The study's lead author Professor Paul Griffiths, UCL Centre for Virology and Honorary Consultant at The Royal Free, said: "Many scientists thought that it would be impossible to make a vaccine against CMV because the virus works by evading the immune system, so they reasoned it would also evade a vaccine. However, this study shows that at least one vaccine preparation can moderate the severity of CMV infection, even in patients given immunosuppressive drugs and exposed to CMV in a transplanted organ. Although this trial just examines the vaccine in transplant patients, we expect that a vaccine could help other groups vulnerable to CMV such as pregnant women."
140 Royal Free patients awaiting transplantation of a kidney or of a liver were recruited to the trial. Half of these patients had had natural infection in the past, whereas half had never seen CMV before. After informed consent, they were randomised to receive the vaccine or a placebo. 78 of them proceeded to transplant and so had their CMV biomarkers measured following the operation.
All 67 patients given the vaccine responded by making antibodies against the CMV protein (glycoprotein B; gB) contained in the vaccine. The average quantity of antibodies made by the vaccine group was very significantly increased compared to the recipients of placebo. The level of these antibodies declined a little with time, but the vaccine recipients still had antibody levels which were significantly greater than the placebo recipients when they were called to transplant.
After transplant, the biomarkers of CMV were all reduced in those who had received the vaccine compared to recipients of placebo. The study was not designed to provide significant differences between these biomarkers in each of the four different subgroups of patients. However, the reduction in biomarkers was statistically significant in the patients in the highest risk category (recipients who had never seen CMV in the past who received organs from patients infected with CMV). In five such high risk cases, the study results show that the vaccine may have interrupted transmission of virus from donor to recipient, because their biomarkers remained undetectable at all times after transplant.

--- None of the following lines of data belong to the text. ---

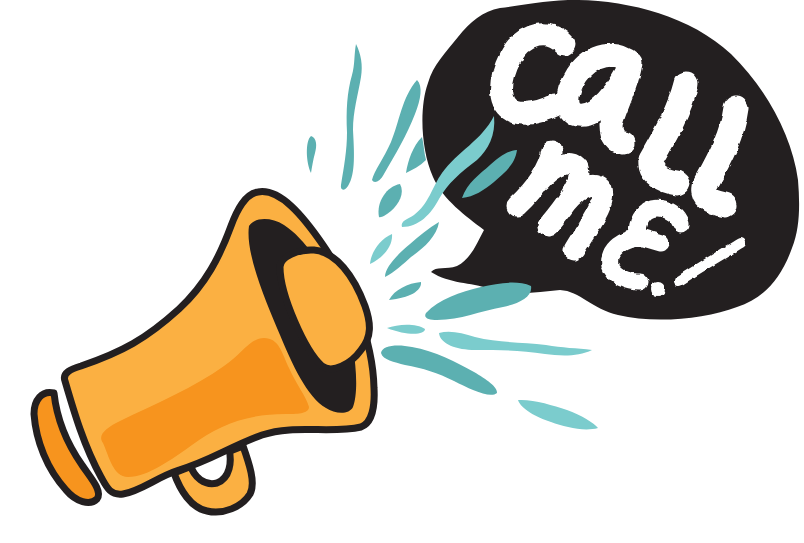
<!DOCTYPE html>
<html lang="en">
<head>
<meta charset="utf-8">
<title>Call me!</title>
<style>
:root {
  --ink: #231f20;
  --paper: #ffffff;
  --amber: #fbb042;
  --orange: #f7941e;
  --teal: #5cb0b1;
  --aqua: #7bcccd;
}
html, body { margin: 0; background: var(--paper); overflow: hidden; }
.poster { display: block; width: 804px; height: 543px; }
.bubble { fill: var(--ink); }
.lettering { fill: none; stroke: var(--paper); stroke-linecap: round; stroke-linejoin: round; filter: url(#brush-edge); }
.word-call { stroke-width: 23; }
.word-me { stroke-width: 21; }
.letter-e { stroke-width: 17; }
.mark { stroke-width: 10; }
.dot { fill: var(--paper); stroke: none; }
.teal { fill: var(--teal); }
.aqua { fill: var(--aqua); }
.megaphone { stroke: var(--ink); stroke-width: 7; stroke-linejoin: round; stroke-linecap: round; }
.amber { fill: var(--amber); }
.orange { fill: var(--orange); }
.shade { fill: var(--orange); stroke: none; }
.mouth { fill: var(--ink); stroke: none; }
.grip-hole { fill: var(--paper); }
</style>
</head>
<body>
<svg class="poster" viewBox="0 0 804 543" role="img" aria-label="Orange megaphone with teal sound bursts and a speech bubble saying Call me!">
  <defs>
    <filter id="brush-edge" x="-5%" y="-5%" width="110%" height="110%">
      <feTurbulence type="fractalNoise" baseFrequency="0.12" numOctaves="2" seed="4" result="grain"/>
      <feDisplacementMap in="SourceGraphic" in2="grain" scale="4" xChannelSelector="R" yChannelSelector="G"/>
    </filter>
  </defs>

  <path class="bubble" d="M500 8C520 6 540 1 568 0C622 -1 688 14 731 54C765 87 792 135 798 180C800 205 800 228 792 248C781 279 763 299 737 307C705 319 655 324 618 315C592 309 580 291 560 290C537 292 515 296 490 289C470 282 450 284 431 272C436 266 446 270 457 266C471 259 477 243 484 230C466 216 443 200 433 177C421 150 419 108 428 83C433 65 446 52 458 37C470 22 483 11 500 8Z"/>

  <g class="lettering">
    <g class="word-call">
      <path d="M564 44C550 29 524 31 510 58C498 82 498 106 515 112C530 116 545 110 555 105"/>
      <path d="M631 63C617 50 592 53 577 75C564 95 565 112 578 115C597 118 618 92 631 63C627 88 613 111 611 125C611 136 616 142 624 143"/>
      <path stroke-width="25" d="M686 84C679 112 663 139 651 160C649 174 664 181 677 183"/>
      <path stroke-width="25" d="M736 108C732 138 717 163 704 187C702 199 714 203 725 205"/>
    </g>
    <g class="word-me">
      <path d="M552 151C548 173 533 191 517 206M540 182C553 166 572 158 578 168C584 183 562 209 548 226M565 204C580 186 596 180 602 190C607 204 586 229 574 250"/>
    </g>
    <path class="letter-e" d="M681 224C676 209 653 202 643 215C636 224 635 235 644 238L661 243M644 238C623 237 607 250 610 265C614 277 627 282 640 282"/>
    <path class="mark" d="M741 243C721 255 702 266 679 281"/>
    <circle class="dot" cx="658" cy="289" r="7"/>
  </g>

  <g id="sound-bursts">
    <path class="teal" d="M356 44C361 54 363 65 361 77C358 95 353 111 353 130C354 150 356 174 348 186C345 191 340 191 341 185C344 166 347 151 347 132C346 111 347 92 352 75C355 65 354 54 356 44Z"/>
    <path class="teal" d="M311 136C317 138 317 146 315 153C313 160 312 167 311 173C306 163 305 141 311 136Z"/>
    <path class="teal" d="M417 80C423 86 421 99 415 114C407 135 395 155 384 174C380 182 374 184 372 180C374 171 384 158 391 142C399 123 402 97 417 80Z"/>
    <path class="teal" d="M422 137C424 145 424 153 426 160C420 166 412 170 406 173C408 160 413 146 422 137Z"/>
    <path class="teal" d="M400 184C405 193 399 204 391 211C386 215 381 218 379 217C376 202 387 186 400 184Z"/>
    <path class="aqua" d="M494 116C496 135 488 150 477 160C460 173 448 183 439 199C431 214 419 227 402 227C400 221 408 219 414 215C429 204 432 187 442 173C457 152 482 140 494 116Z"/>
    <path class="teal" d="M517 150C515 165 504 173 494 182C484 190 474 197 462 198C467 183 480 174 490 165C498 158 506 151 517 150Z"/>
    <path class="aqua" d="M392 234C393 246 383 258 370 264C371 252 380 239 392 234Z"/>
    <path class="teal" d="M439 222C437 236 424 248 411 257C403 264 395 272 385 277C385 267 398 254 410 244C419 236 429 228 439 222Z"/>
    <path class="teal" d="M421 282C422 291 409 298 389 300C394 290 408 283 421 282Z"/>
    <path class="teal" d="M531 286C533 297 518 304 503 307C480 311 461 320 437 320C429 320 423 318 426 313C439 299 460 292 481 287C499 283 517 280 531 286Z"/>
    <path class="aqua" d="M387 328C398 324 416 323 425 329C425 335 407 336 387 328Z"/>
    <path class="aqua" d="M439 333C450 330 462 333 475 337C499 343 523 342 546 345C562 348 577 348 592 350C578 357 560 356 545 354C521 350 499 350 475 350C457 350 440 344 439 333Z"/>
    <path class="teal" d="M381 353C382 345 398 344 412 347C435 351 456 362 474 372C486 379 498 387 497 393C490 399 470 389 454 381C438 373 423 368 405 365C394 362 383 360 381 353Z"/>
    <path class="aqua" d="M518 400C533 399 552 405 567 410C581 415 594 423 598 428C584 432 565 427 551 422C536 417 521 409 518 400Z"/>
  </g>

  <g class="megaphone">
    <path class="orange" d="M54 393C42 390 34 400 34 414C36 441 47 469 66 490C76 502 90 506 97 499C103 491 90 477 82 465C68 445 57 421 54 393Z"/>
    <path class="amber" d="M174 473C180 490 191 508 207 511C223 515 242 507 250 494C256 483 249 463 243 446Z"/>
    <path class="grip-hole" d="M190 464C194 478 205 486 217 483C230 478 232 462 229 449Z"/>
    <path class="amber" d="M65 381C62 373 71 369 81 366C122 352 146 339 179 309C206 284 220 256 231 226C237 210 245 194 258 192C280 188 303 216 323 245C350 284 373 340 374 388C375 406 372 423 361 427C331 434 294 424 262 435C229 447 210 461 179 470C157 477 141 491 123 494C110 496 106 486 101 477C84 446 74 412 65 381Z"/>
    <path class="shade" d="M103 443C97 435 106 428 120 421C155 404 195 387 224 366C242 354 250 338 264 338C279 338 282 353 289 368C296 384 306 396 309 407C309 414 296 414 286 414C245 414 218 426 192 445C172 459 148 477 128 477C113 477 109 456 103 443Z"/>
    <path class="mouth" d="M249 226C255 217 271 217 284 225C306 239 329 275 343 308C355 341 360 389 353 407C349 415 335 414 326 408C307 397 292 364 280 335C266 302 245 253 249 226Z"/>
    <path class="amber" d="M280 267C280 257 298 249 314 250C336 252 354 276 365 306C371 323 372 337 361 350C351 364 332 374 322 366C305 351 280 295 280 267Z"/>
  </g>
</svg>
</body>
</html>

Professor Griffiths continued: "Based on these results, we conclude that it could be possible to make a vaccine against CMV that is able to protect against this important pathogen for transplant patients, as well as women of childbearing age whose unborn babies can be damaged by CMV. We hope these results will encourage multiple pharmaceutical companies to accelerate development of their CMV vaccine candidates for both groups of patients."
Image: Cytomegalovirus infection.
UCL, Great Ormond Street Hospital for Children NHS Trust, Moorfields Eye Hospital NHS Foundation Trust, the Royal Free Hampstead NHS Trust and UCL Hospitals NHS Foundation Trust (UCLH) together make up UCL Partners, designated one of the UK's first academic health science centres by the Department of Health in March 2009.
UCL Partners brings together the combined skill and expertise of its clinicians and researchers to focus on child health, eyes and vision, immunology and transplantation, infectious diseases, neurological disorders, women's health, cardiovascular research and cancer.